Strategic Air Command
Between 1946 and 1992, the Strategic Air Command of the United States Air Force had the primary responsibility for using nuclear weapons against the Soviet Union, China, and other Cold War targets. While its first commander was GEN George Kenney, the modern command was built from WWII forces by GEN Curtis LeMay, changing the mission from mass raids to nuclear attack. Until 1959, it also developed the target lists and attack plans, until President Dwight D. Eisenhower sent his Science Advisor, George Kistiakowsky, to SAC Headquarters at Offutt Air Force Base near Omaha, Nebraska.
At first, the SAC generals refused to share nuclear plans with Kistiakowsky, who went back to Washington, and returned with Presidential orders essentially giving the SAC staff the choice of making all information available to Kistiakowsky, his representative, or to retire. The information was provided, and, in the final months of the Eisenhower Administration, Presidential policy started to guide nuclear war planning.
The Air Force monopoly on strategic weapons delivery ended with the Navy's first test of a Polaris submarine-launched ballistic missile in 1960. The need for coordinating Air Force and Navy programs, as well as the imposition of White House policy, led to the first Single Integrated Operational Plan (SIOP-62) issued in 1962. From then on, strategic planning was by a joint staff.
In 1992, a major Air Force reorganization put the bombers under the new Air Combat Command, and SAC was abolished.
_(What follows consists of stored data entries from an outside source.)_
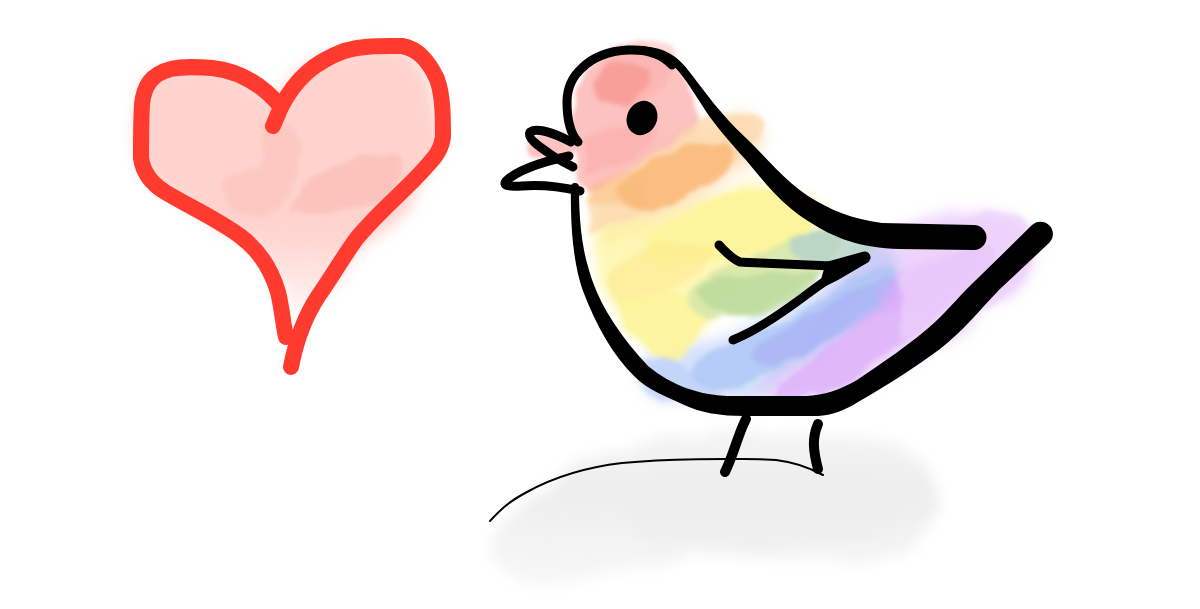
<!DOCTYPE html>
<html lang="en">
<head>
<meta charset="utf-8">
<title>Rainbow bird with a heart</title>
<style>
:root{
  --paper:#ffffff; --ink:#000000; --heart-line:#ff3b30; --heart-wash:#ffd3cd; --heart-deep:#f9b4ae;
  --red:#fbaaa6; --red-deep:#f78079; --orange:#fbb877; --orange-pale:#fdd9ae; --yellow:#fdf49c; --yellow-deep:#fbe98a;
  --green:#b9d99a; --green-pale:#d5e6a9; --teal:#b5d2c8; --blue:#a9c4f6; --indigo:#aab0f5; --violet:#d9a9f7; --violet-pale:#ecd2fb;
  --shade:#ededee;
}
html,body{margin:0;padding:0;overflow:hidden;background:var(--paper)}
.canvas{display:block;width:1200px;height:609px;background:var(--paper)}
.pen{fill:none;stroke:var(--ink);stroke-linecap:round;stroke-linejoin:round}
.ink{fill:var(--ink)}
.heart-line{fill:none;stroke:var(--heart-line);stroke-width:16;stroke-linecap:round;stroke-linejoin:round}
</style>
</head>
<body>
<svg class="canvas" viewBox="0 0 1200 609" role="img" aria-label="A rainbow coloured bird singing to a red heart">
<defs>
  <filter id="wash" x="-15%" y="-15%" width="130%" height="130%">
    <feTurbulence type="fractalNoise" baseFrequency="0.03" numOctaves="3" seed="4" result="grain"/>
    <feDisplacementMap in="SourceGraphic" in2="grain" scale="13" xChannelSelector="R" yChannelSelector="G"/>
    <feGaussianBlur stdDeviation="2"/>
  </filter>
  <filter id="soft-wash" x="-20%" y="-20%" width="140%" height="140%">
    <feTurbulence type="fractalNoise" baseFrequency="0.025" numOctaves="3" seed="9" result="grain"/>
    <feDisplacementMap in="SourceGraphic" in2="grain" scale="18" xChannelSelector="R" yChannelSelector="G"/>
    <feGaussianBlur stdDeviation="7"/>
  </filter>
  <linearGradient id="heart-fade" x1="0" y1="50" x2="0" y2="320" gradientUnits="userSpaceOnUse">
    <stop offset="0" stop-color="var(--heart-wash)"/>
    <stop offset=".65" stop-color="var(--heart-wash)"/>
    <stop offset="1" stop-color="var(--heart-wash)" stop-opacity=".25"/>
  </linearGradient>
  <linearGradient id="ground-fade" x1="0" y1="425" x2="0" y2="590" gradientUnits="userSpaceOnUse">
    <stop offset="0" stop-color="var(--shade)" stop-opacity=".55"/>
    <stop offset=".4" stop-color="var(--shade)"/>
    <stop offset="1" stop-color="var(--shade)" stop-opacity=".35"/>
  </linearGradient>
</defs>

<g id="ground-shadow" filter="url(#soft-wash)">
  <path fill="url(#ground-fade)" d="M560 478C620 440 690 428 760 434C830 432 890 432 922 464C948 492 945 530 905 554C850 572 770 552 700 556C640 566 580 590 524 584C490 572 488 540 505 520Z"/>
  <path fill="var(--shade)" opacity=".5" d="M640 478C720 462 840 462 900 490C920 530 860 548 760 546C700 552 630 552 622 522Z"/>
</g>

<g id="heart">
  <path filter="url(#soft-wash)" fill="url(#heart-fade)" d="M140 78C175 56 230 62 274 96C310 52 365 42 408 54C440 78 446 135 430 172C410 205 385 235 352 262C330 290 310 312 296 310C276 270 250 235 200 212C160 200 138 170 138 130Z"/>
  <g filter="url(#wash)" fill="var(--heart-deep)">
    <path opacity=".35" d="M262 124C280 110 300 122 300 150C298 180 290 205 270 214C245 218 222 204 219 188C226 172 250 168 262 166Z"/>
    <path opacity=".5" d="M302 188C325 166 365 152 392 150C412 158 402 184 384 200C356 214 318 214 290 210Z"/>
  </g>
  <path class="heart-line" d="M273 126L281 107C262 84 240 71 212 68C198 67 184 66 171 69C151 74 144 86 142 104C141 122 141 143 141 158C143 172 152 184 165 192C190 207 217 219 240 236C262 252 272 272 278 292C282 308 283 324 286 337"/>
  <path class="heart-line" d="M281 107C296 78 315 62 344 51C364 45 385 46 402 46C419 49 429 62 437 79C443 95 443 118 443 137C441 151 434 158 426 167C406 190 380 210 357 238C345 254 331 278 319 295C307 313 297 335 291 367"/>
</g>

<g id="rainbow-wash">
  <g filter="url(#soft-wash)">
    <path fill="var(--orange-pale)" opacity=".65" d="M590 190L640 160L740 112C765 118 768 140 756 160L680 215L600 250Z"/>
    <path fill="var(--yellow)" opacity=".75" d="M592 220C640 225 700 205 750 180L815 200C830 220 820 240 780 258L700 330C680 365 650 352 622 324C600 300 590 260 592 220Z"/>
    <path fill="var(--violet-pale)" opacity=".9" d="M870 240C910 216 970 206 1015 218C1040 240 1036 280 1010 296C970 325 900 370 850 396L750 402L800 330Z"/>
    <path fill="var(--blue)" opacity=".5" d="M640 360C680 344 720 340 760 322L880 240L905 262L830 350L750 404L660 398C640 390 636 375 640 360Z"/>
  </g>
  <g filter="url(#wash)">
    <path fill="var(--red)" opacity=".72" d="M575 92C582 62 612 48 640 46C664 48 676 64 684 82C702 104 704 122 690 138C660 160 636 182 600 188C580 192 574 170 575 150C560 158 530 166 528 150C530 134 550 128 572 136Z"/>
    <path fill="var(--red)" opacity=".45" d="M632 42C652 36 676 40 676 58C674 80 650 104 622 108C598 104 590 86 600 70Z"/>
    <path fill="var(--red-deep)" opacity=".45" d="M604 68C626 58 648 62 650 82C640 102 616 112 600 102C592 90 594 76 604 68Z"/>
    <path fill="var(--red)" opacity=".55" d="M580 140C606 128 640 122 658 130C652 152 622 170 588 172Z"/>
    <path fill="var(--orange-pale)" opacity=".8" d="M586 196C620 172 660 158 700 120C722 110 760 110 764 126C758 150 730 168 700 186C670 204 626 222 592 232Z"/>
    <path fill="var(--orange)" opacity=".85" d="M624 180C650 158 690 144 726 140C742 152 732 172 706 184C684 200 650 214 628 206C612 198 614 188 624 180Z"/>
    <path fill="var(--orange)" opacity=".4" d="M590 184L634 170L650 204C624 212 598 208 588 200Z"/>
    <path fill="var(--yellow)" opacity=".95" d="M656 228C690 204 740 184 776 190C808 202 818 222 796 240C756 250 716 262 676 268C650 266 642 246 656 228Z"/>
    <path fill="var(--yellow-deep)" opacity=".55" d="M614 268C646 240 690 234 716 250C700 280 664 300 626 306C606 296 602 282 614 268Z"/>
    <path fill="var(--yellow)" opacity=".9" d="M624 300C660 290 700 290 708 312C700 336 686 352 676 362C652 356 630 338 622 318Z"/>
    <path fill="var(--green-pale)" opacity=".85" d="M694 290C720 262 770 250 820 224C846 226 850 246 826 268C790 296 744 322 706 320C688 312 686 300 694 290Z"/>
    <path fill="var(--green)" opacity=".75" d="M698 290C722 272 770 270 818 274C812 292 786 306 756 314C726 320 700 312 698 290Z"/>
    <path fill="var(--teal)" opacity=".8" d="M792 240C812 222 846 228 878 242C884 254 856 268 830 266C802 266 786 256 792 240Z"/>
    <path fill="var(--blue)" opacity=".75" d="M690 368C712 342 760 334 800 314L872 268C898 262 906 276 890 294C850 326 790 364 744 386C714 392 690 386 690 368Z"/>
    <path fill="var(--blue)" opacity=".4" d="M638 366C650 350 676 354 690 372L726 394L660 402C642 394 634 380 638 366Z"/>
    <path fill="var(--indigo)" opacity=".7" d="M762 344C796 322 840 296 888 276C906 276 904 296 884 310C846 334 800 356 768 366C750 362 750 352 762 344Z"/>
    <path fill="var(--violet)" opacity=".68" d="M778 388C810 358 860 326 900 290C930 262 960 244 990 244C1006 254 990 276 964 296C924 328 870 366 826 396L770 400Z"/>
    <path fill="var(--violet)" opacity=".5" d="M880 290C904 264 944 246 982 248C978 272 940 300 900 314C882 314 872 304 880 290Z"/>
    <path fill="var(--violet-pale)" opacity=".7" d="M905 246L985 212C1014 206 1036 222 1034 250C1030 284 1000 306 960 318L900 340Z"/>
  </g>
</g>

<g id="bird">
  <path id="bird-head" class="pen" stroke-width="9" d="M578 142C569 132 567 118 567 102C567 88 572 77 582 68C594 56 610 51 628 50C648 49 662 54 672 65"/>
  <path id="bird-back" class="ink" d="M640 46C662 47 676 54 688 70C705 92 722 116 745 137C768 159 785 181 808 196C830 210 852 219 882 223L974 225A12.5 12.5 0 0 1 974 250L900 249C860 248 834 238 808 221C782 205 764 182 746 160C728 140 712 122 700 102C688 84 678 66 664 59Z"/>
  <path id="bird-belly" class="ink" d="M571 187A4 4 0 0 1 579 187C579 216 581 244 589 270C598 303 619 335 648 366C672 386 700 395 728 396L806 396C824 395 840 390 857 380C882 363 912 343 934 323C950 308 961 294 976 280L1032 225A12 12 0 0 1 1049 243L1000 289C978 312 962 332 940 349C916 367 884 387 858 402C844 411 832 415 818 416L744 416C722 416 700 413 682 404C665 396 648 390 634 376C612 354 596 325 583 291C574 266 570 228 571 187Z"/>
  <path id="bird-beak-top" class="pen" stroke-width="9" d="M571 142C556 134 538 127 530 132C526 139 543 149 556 158L573 167"/>
  <path id="bird-beak-bottom" class="pen" stroke-width="9" d="M569 156C546 161 520 168 506 181C502 186 510 187 522 186C542 184 562 187 580 191"/>
  <ellipse id="bird-eye" class="ink" cx="642" cy="118" rx="15" ry="17.500" transform="rotate(24 642 118)"/>
  <path id="bird-wing-top" class="pen" stroke-width="9" d="M719 245C726 252 732 259 740 262L832 266L864 258"/>
  <path id="bird-wing-bottom" class="pen" stroke-width="9" d="M865 258C846 266 826 280 806 295C782 313 756 331 733 340"/>
  <path class="ink" d="M826 262L862 252A6 6 0 0 1 867 263L838 280L818 290Z"/>
  <path id="bird-leg-left" class="pen" stroke-width="10" d="M746 419C738 434 734 454 725 472"/>
  <path id="bird-leg-right" class="pen" stroke-width="10" d="M818 424C812 438 813 450 818 469"/>
</g>

<path id="branch" class="pen" stroke-width="2" d="M490 521C502 508 510 501 527 492C556 476 588 467 622 463C664 459 730 458 776 460C794 462 808 467 823 475"/>
</svg>
</body>
</html>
A new United States Strategic Command was formed, to which the bombers and missiles would be detailed for nuclear war.